Exercise aim
The answer must be every line of the records in which the string "action" appears.

Exercise input
▬▬▬

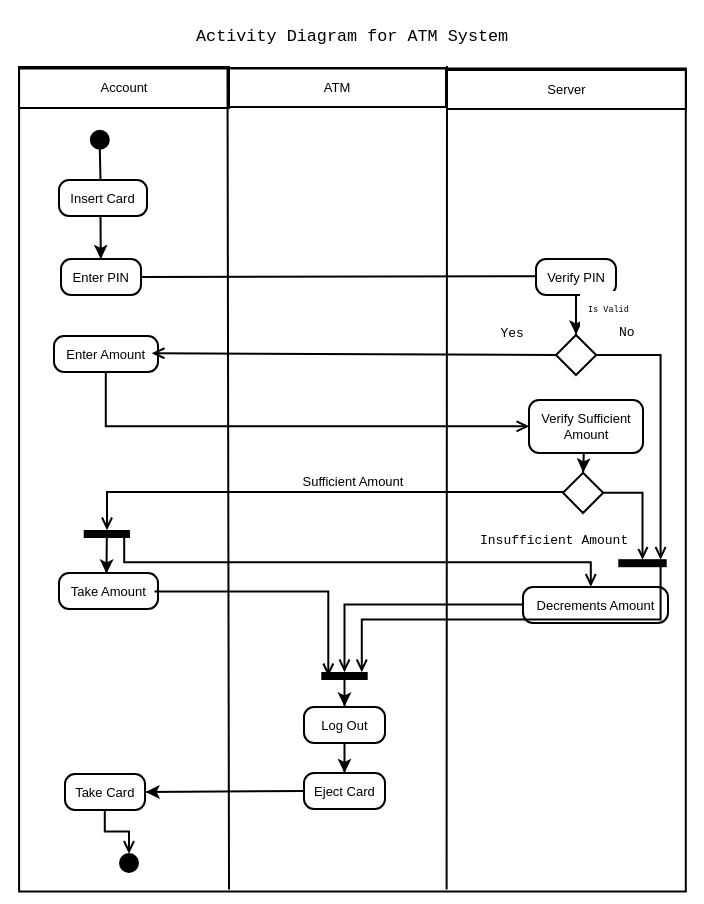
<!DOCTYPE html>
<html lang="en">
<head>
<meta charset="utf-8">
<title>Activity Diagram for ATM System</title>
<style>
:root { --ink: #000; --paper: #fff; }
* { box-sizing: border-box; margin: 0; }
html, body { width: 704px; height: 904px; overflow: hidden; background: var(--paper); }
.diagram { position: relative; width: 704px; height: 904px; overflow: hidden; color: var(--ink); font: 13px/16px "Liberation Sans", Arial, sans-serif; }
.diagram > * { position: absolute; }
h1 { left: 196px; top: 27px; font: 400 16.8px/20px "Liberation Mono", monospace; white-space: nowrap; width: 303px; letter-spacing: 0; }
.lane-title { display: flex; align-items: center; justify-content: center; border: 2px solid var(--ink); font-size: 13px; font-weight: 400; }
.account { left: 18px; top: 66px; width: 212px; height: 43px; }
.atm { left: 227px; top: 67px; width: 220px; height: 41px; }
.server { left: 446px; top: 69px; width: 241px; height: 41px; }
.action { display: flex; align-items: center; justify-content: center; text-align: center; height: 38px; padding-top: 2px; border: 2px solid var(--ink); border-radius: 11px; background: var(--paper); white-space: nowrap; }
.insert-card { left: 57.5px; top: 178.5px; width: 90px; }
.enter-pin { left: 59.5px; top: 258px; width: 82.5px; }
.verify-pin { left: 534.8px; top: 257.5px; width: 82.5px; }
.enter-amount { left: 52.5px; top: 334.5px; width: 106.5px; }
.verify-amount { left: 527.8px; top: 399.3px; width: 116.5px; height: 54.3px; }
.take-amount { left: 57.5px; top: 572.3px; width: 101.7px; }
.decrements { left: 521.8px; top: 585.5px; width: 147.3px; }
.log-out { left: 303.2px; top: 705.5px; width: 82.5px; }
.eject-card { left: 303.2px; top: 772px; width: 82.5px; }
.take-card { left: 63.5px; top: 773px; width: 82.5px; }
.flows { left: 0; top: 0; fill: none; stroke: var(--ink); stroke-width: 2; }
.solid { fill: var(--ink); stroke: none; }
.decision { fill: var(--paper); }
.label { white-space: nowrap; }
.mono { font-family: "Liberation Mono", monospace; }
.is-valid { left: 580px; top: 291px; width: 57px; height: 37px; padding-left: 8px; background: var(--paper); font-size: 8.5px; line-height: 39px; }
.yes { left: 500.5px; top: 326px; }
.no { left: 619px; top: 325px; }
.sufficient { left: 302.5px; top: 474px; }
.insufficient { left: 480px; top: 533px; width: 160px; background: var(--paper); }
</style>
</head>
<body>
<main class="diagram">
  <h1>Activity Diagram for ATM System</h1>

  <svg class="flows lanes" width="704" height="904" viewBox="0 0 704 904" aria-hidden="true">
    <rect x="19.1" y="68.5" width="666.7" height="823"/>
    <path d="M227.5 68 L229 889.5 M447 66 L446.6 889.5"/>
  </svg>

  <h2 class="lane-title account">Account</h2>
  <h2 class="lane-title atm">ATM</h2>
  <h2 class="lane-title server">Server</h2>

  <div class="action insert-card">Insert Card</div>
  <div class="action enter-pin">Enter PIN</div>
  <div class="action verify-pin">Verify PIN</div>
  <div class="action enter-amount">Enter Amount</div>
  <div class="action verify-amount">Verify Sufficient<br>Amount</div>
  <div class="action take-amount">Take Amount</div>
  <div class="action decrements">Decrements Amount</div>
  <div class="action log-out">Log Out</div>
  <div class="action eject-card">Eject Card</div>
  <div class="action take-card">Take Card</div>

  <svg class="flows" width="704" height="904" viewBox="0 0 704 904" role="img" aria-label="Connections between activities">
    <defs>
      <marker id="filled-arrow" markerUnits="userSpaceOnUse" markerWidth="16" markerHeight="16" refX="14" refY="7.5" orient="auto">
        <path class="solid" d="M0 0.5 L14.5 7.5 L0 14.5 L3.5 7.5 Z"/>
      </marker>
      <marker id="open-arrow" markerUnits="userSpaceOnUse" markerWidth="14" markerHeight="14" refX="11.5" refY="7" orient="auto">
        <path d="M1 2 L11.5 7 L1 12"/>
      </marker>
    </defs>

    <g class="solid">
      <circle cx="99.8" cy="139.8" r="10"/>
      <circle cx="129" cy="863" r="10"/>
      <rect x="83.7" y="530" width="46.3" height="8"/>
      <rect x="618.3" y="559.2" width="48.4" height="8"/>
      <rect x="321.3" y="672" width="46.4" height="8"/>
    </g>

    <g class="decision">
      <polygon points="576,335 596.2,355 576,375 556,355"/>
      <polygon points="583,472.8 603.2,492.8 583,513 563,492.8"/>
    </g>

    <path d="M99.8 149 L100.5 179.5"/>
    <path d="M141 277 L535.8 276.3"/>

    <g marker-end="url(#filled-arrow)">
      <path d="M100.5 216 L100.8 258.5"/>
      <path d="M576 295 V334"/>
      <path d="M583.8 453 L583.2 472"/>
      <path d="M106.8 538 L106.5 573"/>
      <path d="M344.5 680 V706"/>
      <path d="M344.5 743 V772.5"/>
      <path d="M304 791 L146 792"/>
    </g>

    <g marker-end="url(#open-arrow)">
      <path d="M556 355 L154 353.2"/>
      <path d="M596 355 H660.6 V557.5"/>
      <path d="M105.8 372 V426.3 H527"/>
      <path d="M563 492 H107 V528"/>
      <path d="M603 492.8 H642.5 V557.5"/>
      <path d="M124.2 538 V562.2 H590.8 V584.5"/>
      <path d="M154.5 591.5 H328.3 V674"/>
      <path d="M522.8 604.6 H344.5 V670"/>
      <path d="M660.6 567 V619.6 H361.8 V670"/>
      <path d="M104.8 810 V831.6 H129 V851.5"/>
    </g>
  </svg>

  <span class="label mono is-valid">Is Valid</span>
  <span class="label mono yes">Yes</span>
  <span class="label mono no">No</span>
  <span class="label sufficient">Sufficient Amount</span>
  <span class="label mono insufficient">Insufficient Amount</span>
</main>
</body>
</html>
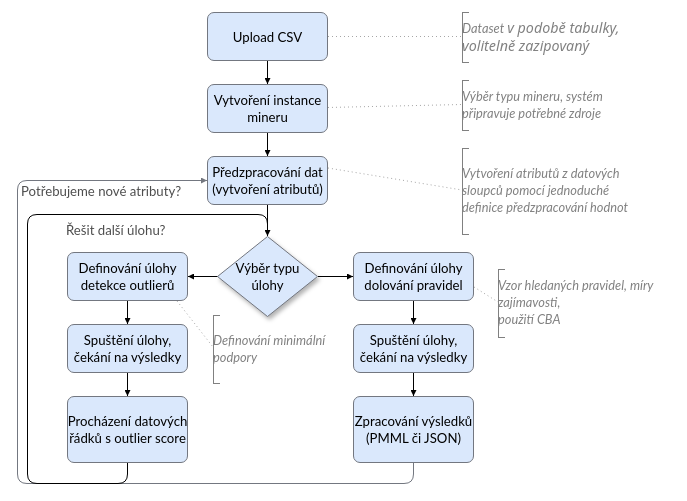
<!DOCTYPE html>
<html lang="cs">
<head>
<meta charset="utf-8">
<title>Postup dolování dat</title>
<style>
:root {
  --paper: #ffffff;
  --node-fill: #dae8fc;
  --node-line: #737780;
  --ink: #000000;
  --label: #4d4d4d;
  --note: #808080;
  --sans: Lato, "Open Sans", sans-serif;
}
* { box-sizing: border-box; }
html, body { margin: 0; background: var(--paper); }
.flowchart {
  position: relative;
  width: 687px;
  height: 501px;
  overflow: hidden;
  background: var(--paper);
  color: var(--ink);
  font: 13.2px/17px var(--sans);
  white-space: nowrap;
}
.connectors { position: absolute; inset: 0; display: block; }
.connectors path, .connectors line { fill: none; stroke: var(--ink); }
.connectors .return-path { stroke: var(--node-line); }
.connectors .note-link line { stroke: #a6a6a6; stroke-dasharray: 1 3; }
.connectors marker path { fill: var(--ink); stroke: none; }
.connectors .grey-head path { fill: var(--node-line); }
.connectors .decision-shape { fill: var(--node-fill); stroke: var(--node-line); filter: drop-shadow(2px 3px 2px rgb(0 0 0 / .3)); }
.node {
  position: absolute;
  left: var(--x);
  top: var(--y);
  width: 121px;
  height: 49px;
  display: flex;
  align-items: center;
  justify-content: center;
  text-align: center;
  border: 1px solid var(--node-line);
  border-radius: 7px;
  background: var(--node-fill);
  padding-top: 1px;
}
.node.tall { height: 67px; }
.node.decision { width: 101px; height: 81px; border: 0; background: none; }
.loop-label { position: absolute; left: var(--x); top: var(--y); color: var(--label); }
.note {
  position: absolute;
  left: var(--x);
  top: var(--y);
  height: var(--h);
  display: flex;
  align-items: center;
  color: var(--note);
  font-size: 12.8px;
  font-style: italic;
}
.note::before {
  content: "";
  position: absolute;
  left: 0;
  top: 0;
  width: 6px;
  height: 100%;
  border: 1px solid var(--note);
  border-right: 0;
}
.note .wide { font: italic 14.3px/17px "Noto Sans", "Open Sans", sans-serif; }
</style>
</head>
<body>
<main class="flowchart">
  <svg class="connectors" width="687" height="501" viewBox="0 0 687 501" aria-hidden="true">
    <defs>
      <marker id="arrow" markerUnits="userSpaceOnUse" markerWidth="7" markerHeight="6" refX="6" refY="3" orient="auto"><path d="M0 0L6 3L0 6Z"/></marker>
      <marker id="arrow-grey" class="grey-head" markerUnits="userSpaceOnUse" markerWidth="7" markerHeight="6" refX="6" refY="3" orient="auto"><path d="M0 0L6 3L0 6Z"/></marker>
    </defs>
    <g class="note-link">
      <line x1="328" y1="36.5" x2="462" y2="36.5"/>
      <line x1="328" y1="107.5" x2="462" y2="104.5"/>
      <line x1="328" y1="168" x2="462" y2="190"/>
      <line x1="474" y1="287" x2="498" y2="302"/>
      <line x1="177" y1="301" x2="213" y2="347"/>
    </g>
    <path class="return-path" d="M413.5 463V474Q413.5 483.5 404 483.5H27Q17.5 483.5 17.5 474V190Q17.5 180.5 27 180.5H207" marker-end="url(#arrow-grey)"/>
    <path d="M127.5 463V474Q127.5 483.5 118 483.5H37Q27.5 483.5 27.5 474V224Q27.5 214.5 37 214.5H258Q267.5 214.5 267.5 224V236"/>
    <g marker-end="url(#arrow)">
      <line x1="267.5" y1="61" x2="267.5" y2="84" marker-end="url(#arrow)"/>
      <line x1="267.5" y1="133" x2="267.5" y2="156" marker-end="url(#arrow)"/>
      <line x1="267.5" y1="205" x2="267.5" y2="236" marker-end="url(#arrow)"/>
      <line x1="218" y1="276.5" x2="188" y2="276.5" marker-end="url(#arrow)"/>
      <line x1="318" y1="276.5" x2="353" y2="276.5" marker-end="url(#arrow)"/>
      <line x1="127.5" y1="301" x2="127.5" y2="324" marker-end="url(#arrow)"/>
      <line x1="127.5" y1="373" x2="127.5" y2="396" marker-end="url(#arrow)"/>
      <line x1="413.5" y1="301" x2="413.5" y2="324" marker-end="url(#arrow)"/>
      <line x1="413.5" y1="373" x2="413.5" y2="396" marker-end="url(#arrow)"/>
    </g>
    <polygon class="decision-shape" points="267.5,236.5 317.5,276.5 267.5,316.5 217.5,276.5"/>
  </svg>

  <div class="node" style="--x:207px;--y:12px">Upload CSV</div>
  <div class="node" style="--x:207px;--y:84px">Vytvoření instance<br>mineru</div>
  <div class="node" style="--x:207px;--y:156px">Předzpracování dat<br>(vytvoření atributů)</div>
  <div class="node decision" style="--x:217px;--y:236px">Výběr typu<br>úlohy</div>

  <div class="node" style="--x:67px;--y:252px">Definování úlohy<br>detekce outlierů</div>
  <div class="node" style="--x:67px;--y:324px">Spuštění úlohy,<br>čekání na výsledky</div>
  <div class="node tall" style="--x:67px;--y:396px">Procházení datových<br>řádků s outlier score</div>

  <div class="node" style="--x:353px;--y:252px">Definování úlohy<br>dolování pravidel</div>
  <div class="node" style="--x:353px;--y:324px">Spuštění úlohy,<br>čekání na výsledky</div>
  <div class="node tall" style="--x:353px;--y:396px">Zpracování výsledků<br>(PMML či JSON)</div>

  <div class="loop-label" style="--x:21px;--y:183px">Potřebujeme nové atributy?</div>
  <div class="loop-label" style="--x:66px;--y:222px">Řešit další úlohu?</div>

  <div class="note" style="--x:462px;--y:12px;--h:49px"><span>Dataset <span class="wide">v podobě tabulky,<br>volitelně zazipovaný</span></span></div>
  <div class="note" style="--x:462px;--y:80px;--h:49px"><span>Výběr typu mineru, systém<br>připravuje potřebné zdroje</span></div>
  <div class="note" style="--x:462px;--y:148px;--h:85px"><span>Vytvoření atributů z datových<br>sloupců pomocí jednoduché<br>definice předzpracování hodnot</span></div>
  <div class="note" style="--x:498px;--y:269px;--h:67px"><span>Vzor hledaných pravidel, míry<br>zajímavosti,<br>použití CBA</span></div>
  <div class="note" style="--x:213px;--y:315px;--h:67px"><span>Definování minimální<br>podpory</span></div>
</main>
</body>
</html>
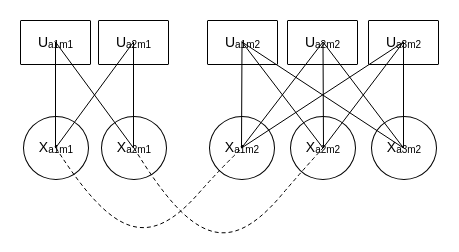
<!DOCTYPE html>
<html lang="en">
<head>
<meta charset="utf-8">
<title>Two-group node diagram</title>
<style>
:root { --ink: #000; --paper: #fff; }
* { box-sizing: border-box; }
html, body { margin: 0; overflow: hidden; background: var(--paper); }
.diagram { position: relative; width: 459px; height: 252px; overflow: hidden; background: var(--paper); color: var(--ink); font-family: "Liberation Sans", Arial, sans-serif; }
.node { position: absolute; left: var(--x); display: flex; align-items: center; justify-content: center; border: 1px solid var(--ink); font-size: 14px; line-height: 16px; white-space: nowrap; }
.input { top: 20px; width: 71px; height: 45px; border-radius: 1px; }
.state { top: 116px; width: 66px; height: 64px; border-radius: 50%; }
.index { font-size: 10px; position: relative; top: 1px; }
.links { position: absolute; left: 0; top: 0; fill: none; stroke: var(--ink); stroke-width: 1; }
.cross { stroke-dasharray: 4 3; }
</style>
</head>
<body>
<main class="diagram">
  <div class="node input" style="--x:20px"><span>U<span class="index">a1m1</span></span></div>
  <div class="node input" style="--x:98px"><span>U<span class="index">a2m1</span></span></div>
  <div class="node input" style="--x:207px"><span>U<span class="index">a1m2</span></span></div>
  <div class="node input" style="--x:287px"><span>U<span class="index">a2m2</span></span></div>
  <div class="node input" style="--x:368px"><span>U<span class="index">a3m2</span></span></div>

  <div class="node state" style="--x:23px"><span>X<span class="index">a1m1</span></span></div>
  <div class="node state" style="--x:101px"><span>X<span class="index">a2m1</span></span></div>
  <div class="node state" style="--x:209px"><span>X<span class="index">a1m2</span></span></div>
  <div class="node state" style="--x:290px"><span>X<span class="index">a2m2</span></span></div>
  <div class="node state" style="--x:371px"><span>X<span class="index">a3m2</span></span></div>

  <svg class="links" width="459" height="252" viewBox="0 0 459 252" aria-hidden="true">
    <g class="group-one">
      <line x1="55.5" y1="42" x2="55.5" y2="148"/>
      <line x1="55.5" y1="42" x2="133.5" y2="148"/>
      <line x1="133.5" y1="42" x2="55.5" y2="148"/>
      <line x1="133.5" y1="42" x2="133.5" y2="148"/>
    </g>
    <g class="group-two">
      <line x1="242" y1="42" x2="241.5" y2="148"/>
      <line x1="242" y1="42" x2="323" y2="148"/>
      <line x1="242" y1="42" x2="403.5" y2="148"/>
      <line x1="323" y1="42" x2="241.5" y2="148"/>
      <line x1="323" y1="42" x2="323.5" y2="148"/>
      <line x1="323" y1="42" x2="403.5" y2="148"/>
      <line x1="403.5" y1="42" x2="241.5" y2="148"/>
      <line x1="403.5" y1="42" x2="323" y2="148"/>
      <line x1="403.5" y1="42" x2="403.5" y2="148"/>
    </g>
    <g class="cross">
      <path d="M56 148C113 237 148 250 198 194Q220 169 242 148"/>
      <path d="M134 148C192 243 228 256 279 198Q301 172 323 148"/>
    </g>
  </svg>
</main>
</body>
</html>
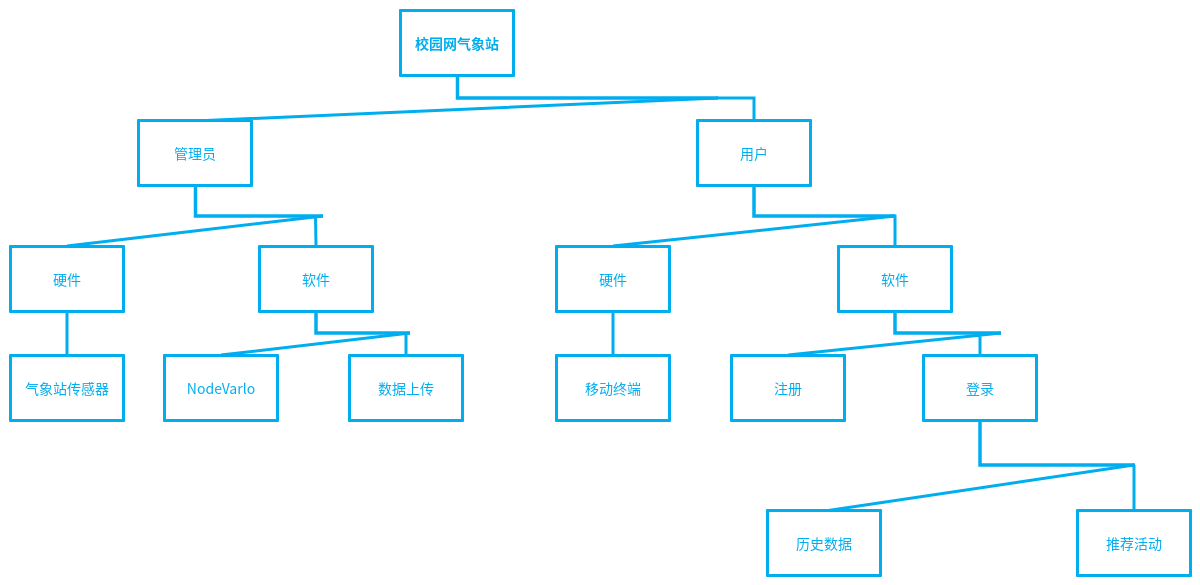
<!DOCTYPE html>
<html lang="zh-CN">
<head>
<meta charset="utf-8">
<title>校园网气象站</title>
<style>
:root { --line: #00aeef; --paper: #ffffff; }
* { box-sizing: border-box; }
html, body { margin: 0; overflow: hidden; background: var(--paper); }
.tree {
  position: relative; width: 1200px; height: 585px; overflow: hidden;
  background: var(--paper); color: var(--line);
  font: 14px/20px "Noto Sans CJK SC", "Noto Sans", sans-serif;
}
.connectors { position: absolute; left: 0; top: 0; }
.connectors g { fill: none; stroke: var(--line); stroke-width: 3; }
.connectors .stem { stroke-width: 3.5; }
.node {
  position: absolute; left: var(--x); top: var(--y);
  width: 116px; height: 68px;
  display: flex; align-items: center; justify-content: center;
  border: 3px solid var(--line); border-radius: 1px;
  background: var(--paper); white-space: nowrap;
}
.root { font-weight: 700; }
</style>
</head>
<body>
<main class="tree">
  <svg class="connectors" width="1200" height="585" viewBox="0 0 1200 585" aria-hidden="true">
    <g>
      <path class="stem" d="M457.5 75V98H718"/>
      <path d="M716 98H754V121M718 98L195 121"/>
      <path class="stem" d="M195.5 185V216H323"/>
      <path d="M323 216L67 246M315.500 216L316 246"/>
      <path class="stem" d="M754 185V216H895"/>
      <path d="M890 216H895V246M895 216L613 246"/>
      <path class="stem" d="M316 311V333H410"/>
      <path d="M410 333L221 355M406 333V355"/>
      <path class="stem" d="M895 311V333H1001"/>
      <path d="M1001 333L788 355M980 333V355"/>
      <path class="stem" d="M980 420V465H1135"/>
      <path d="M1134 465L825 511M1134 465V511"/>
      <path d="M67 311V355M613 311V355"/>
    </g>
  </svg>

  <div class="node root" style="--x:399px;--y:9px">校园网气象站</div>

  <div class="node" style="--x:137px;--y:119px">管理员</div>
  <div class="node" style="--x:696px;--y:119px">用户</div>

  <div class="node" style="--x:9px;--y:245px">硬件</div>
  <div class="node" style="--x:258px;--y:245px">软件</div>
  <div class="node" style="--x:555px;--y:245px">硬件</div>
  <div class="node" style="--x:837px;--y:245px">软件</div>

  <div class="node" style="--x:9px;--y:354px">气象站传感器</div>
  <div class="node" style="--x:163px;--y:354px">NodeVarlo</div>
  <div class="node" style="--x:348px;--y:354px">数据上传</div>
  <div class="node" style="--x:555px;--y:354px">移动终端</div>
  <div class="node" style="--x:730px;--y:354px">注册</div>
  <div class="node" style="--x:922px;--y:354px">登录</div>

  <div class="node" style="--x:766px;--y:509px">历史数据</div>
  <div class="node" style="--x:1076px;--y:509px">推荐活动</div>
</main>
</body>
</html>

▬▬▬

Problem solution
.action { display: flex; align-items: center; justify-content: center; text-align: center; height: 38px; padding-top: 2px; border: 2px solid var(--ink); border-radius: 11px; background: var(--paper); white-space: nowrap; }
  <div class="action insert-card">Insert Card</div>
  <div class="action enter-pin">Enter PIN</div>
  <div class="action verify-pin">Verify PIN</div>
  <div class="action enter-amount">Enter Amount</div>
  <div class="action verify-amount">Verify Sufficient<br>Amount</div>
  <div class="action take-amount">Take Amount</div>
  <div class="action decrements">Decrements Amount</div>
  <div class="action log-out">Log Out</div>
  <div class="action eject-card">Eject Card</div>
  <div class="action take-card">Take Card</div>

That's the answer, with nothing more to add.